**What needs to be done**:
Please copy every line from the records below that contains the string "html".

**Records to process**:
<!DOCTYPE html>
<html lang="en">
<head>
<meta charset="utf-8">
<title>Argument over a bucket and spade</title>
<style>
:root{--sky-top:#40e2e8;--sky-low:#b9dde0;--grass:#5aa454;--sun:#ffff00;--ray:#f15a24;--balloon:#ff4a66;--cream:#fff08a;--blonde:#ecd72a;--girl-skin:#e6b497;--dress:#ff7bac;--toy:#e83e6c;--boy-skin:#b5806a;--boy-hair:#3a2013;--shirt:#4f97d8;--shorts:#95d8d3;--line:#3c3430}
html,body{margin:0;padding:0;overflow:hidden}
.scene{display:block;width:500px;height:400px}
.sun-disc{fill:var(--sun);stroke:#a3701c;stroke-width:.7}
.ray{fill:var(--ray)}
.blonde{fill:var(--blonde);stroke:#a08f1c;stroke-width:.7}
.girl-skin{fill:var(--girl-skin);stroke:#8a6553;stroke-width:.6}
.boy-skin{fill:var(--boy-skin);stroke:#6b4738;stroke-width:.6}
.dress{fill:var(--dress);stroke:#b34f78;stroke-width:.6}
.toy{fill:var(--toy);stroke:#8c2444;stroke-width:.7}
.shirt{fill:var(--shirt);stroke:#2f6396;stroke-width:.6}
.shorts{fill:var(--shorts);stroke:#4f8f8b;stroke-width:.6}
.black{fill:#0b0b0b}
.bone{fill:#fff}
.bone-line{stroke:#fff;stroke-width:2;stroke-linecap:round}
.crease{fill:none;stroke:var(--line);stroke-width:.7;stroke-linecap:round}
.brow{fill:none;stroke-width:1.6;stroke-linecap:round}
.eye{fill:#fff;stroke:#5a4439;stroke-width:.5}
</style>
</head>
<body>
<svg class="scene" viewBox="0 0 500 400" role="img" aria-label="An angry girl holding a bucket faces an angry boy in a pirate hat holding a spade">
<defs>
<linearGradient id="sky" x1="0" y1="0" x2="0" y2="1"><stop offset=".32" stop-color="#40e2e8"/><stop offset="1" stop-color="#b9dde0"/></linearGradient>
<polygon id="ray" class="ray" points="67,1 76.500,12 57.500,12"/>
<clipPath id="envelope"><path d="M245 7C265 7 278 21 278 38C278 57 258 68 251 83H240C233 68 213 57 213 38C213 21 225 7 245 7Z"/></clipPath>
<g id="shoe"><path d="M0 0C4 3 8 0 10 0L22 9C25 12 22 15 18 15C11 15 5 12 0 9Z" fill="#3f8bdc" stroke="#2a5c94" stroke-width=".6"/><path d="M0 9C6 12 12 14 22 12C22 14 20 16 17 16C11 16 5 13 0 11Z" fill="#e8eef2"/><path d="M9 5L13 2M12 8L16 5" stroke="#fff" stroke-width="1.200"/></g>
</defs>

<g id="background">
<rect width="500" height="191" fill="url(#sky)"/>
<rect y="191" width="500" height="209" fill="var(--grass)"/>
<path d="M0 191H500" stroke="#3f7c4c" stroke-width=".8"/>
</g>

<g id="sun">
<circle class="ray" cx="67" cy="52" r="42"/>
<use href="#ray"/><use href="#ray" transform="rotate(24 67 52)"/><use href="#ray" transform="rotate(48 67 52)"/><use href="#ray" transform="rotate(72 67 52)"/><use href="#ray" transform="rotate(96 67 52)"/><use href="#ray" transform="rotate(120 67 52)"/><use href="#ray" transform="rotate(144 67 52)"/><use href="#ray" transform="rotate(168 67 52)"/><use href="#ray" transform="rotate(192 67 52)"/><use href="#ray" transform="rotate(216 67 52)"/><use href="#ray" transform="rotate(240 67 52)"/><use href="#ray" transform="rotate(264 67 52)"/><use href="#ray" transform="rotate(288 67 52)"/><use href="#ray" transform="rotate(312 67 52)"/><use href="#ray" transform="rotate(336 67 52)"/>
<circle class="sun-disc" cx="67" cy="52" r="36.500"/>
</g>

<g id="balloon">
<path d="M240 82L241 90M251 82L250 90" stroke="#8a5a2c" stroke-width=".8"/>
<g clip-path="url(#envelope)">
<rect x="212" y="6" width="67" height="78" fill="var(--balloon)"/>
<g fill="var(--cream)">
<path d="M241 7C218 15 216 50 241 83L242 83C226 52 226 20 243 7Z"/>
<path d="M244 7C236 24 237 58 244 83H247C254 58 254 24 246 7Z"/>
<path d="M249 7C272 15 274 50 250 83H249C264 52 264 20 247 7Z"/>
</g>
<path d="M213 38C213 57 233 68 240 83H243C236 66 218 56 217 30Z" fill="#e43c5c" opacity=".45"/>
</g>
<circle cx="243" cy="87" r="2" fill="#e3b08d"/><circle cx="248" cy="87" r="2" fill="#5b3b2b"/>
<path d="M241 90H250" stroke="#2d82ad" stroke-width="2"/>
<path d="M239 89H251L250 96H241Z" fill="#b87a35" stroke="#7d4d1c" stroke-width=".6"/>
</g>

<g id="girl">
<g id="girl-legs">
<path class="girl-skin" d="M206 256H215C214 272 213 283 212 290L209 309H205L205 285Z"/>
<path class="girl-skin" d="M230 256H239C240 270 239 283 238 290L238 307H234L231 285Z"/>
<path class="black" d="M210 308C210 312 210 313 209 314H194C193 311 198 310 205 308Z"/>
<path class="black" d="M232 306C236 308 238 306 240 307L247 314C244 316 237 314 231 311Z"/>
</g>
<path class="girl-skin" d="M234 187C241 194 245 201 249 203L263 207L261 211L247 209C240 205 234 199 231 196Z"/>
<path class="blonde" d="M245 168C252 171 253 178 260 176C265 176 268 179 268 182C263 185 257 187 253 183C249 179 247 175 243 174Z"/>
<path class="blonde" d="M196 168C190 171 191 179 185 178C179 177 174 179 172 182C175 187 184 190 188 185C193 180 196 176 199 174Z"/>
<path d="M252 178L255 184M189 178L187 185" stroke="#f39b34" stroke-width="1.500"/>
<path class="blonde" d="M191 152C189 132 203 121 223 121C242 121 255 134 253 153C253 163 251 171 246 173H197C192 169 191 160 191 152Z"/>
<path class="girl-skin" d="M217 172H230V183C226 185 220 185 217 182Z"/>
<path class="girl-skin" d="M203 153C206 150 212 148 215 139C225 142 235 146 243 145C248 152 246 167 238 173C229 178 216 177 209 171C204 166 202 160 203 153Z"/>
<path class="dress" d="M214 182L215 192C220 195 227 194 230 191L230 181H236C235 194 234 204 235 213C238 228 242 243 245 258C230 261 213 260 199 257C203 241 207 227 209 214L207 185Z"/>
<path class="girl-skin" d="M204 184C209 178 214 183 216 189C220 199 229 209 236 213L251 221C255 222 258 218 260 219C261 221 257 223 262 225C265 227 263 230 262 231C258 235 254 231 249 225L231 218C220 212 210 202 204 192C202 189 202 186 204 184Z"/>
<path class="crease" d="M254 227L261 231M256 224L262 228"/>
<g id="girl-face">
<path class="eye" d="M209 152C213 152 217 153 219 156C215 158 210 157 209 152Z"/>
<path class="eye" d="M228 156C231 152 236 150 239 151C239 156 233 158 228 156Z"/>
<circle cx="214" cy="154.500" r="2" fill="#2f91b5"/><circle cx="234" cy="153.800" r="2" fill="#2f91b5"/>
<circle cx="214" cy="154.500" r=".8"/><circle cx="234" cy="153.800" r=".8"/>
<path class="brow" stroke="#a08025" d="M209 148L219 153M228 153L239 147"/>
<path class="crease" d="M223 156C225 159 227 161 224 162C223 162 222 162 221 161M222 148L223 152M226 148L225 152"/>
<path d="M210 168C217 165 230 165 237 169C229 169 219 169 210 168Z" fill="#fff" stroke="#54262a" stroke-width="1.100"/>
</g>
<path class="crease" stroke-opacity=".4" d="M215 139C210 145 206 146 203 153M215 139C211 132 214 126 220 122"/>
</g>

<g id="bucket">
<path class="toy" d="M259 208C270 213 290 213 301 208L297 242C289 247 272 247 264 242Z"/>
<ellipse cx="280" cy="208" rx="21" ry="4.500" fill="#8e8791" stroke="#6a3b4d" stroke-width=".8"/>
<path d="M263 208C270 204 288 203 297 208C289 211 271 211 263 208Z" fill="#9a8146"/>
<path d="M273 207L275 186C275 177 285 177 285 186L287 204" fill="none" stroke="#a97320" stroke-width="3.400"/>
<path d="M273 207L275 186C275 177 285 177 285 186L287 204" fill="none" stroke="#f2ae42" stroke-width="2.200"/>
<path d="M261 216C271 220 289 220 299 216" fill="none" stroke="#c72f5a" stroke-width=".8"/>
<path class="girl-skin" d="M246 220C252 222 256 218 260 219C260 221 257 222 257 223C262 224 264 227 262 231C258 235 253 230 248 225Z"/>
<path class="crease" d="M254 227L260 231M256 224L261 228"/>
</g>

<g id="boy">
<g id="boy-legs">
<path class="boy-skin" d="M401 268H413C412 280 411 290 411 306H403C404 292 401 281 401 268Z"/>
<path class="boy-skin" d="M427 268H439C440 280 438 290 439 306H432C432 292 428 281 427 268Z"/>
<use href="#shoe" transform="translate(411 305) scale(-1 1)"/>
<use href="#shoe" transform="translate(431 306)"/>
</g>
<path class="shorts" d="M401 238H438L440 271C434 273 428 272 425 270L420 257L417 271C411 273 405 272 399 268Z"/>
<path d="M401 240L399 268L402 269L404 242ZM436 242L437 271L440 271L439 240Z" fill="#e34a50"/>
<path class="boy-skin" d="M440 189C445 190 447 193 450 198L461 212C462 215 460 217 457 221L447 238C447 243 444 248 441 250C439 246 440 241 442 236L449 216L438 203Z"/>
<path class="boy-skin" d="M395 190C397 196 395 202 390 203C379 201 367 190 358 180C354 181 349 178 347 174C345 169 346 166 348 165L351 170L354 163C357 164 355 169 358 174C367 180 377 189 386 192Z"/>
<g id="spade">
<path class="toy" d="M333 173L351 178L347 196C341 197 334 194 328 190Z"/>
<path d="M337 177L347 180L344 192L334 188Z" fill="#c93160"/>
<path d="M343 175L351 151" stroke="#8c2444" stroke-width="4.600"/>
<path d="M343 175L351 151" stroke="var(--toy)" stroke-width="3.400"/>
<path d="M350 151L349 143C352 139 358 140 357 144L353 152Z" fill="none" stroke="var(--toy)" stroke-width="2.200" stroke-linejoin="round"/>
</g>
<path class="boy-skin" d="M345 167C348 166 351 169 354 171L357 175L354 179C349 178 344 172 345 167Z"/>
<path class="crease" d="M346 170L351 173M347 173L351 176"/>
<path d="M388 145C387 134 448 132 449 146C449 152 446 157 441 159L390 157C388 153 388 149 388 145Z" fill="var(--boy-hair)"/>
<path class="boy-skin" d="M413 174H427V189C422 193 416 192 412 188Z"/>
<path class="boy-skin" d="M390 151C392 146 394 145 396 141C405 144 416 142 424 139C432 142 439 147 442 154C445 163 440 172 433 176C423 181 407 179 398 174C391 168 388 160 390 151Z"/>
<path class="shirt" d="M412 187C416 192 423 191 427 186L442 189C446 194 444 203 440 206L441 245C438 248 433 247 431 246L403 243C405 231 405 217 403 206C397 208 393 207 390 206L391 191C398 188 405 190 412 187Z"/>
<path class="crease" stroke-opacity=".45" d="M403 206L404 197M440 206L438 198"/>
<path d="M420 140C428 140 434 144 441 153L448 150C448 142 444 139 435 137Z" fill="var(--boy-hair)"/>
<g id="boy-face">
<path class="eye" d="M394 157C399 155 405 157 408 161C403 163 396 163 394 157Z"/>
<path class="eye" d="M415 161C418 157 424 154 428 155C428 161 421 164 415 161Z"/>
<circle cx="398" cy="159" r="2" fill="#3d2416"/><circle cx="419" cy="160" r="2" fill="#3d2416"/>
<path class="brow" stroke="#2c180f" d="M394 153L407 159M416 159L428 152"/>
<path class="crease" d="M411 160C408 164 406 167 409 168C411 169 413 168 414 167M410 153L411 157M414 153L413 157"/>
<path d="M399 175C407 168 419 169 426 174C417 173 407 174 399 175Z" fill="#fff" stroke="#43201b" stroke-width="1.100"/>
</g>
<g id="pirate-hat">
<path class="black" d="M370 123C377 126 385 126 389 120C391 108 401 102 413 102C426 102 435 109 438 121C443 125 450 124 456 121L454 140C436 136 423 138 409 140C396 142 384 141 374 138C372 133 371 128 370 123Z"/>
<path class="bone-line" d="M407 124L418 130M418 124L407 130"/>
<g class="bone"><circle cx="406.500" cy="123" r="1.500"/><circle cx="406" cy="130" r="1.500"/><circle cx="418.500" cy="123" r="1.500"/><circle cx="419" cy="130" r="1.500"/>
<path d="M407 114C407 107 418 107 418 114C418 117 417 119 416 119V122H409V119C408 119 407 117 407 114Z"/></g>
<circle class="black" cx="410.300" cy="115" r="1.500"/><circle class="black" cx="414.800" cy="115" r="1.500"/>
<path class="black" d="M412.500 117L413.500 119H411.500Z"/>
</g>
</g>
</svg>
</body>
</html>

**Task response**:
<!DOCTYPE html>
<html lang="en">
html,body{margin:0;padding:0;overflow:hidden}
</html>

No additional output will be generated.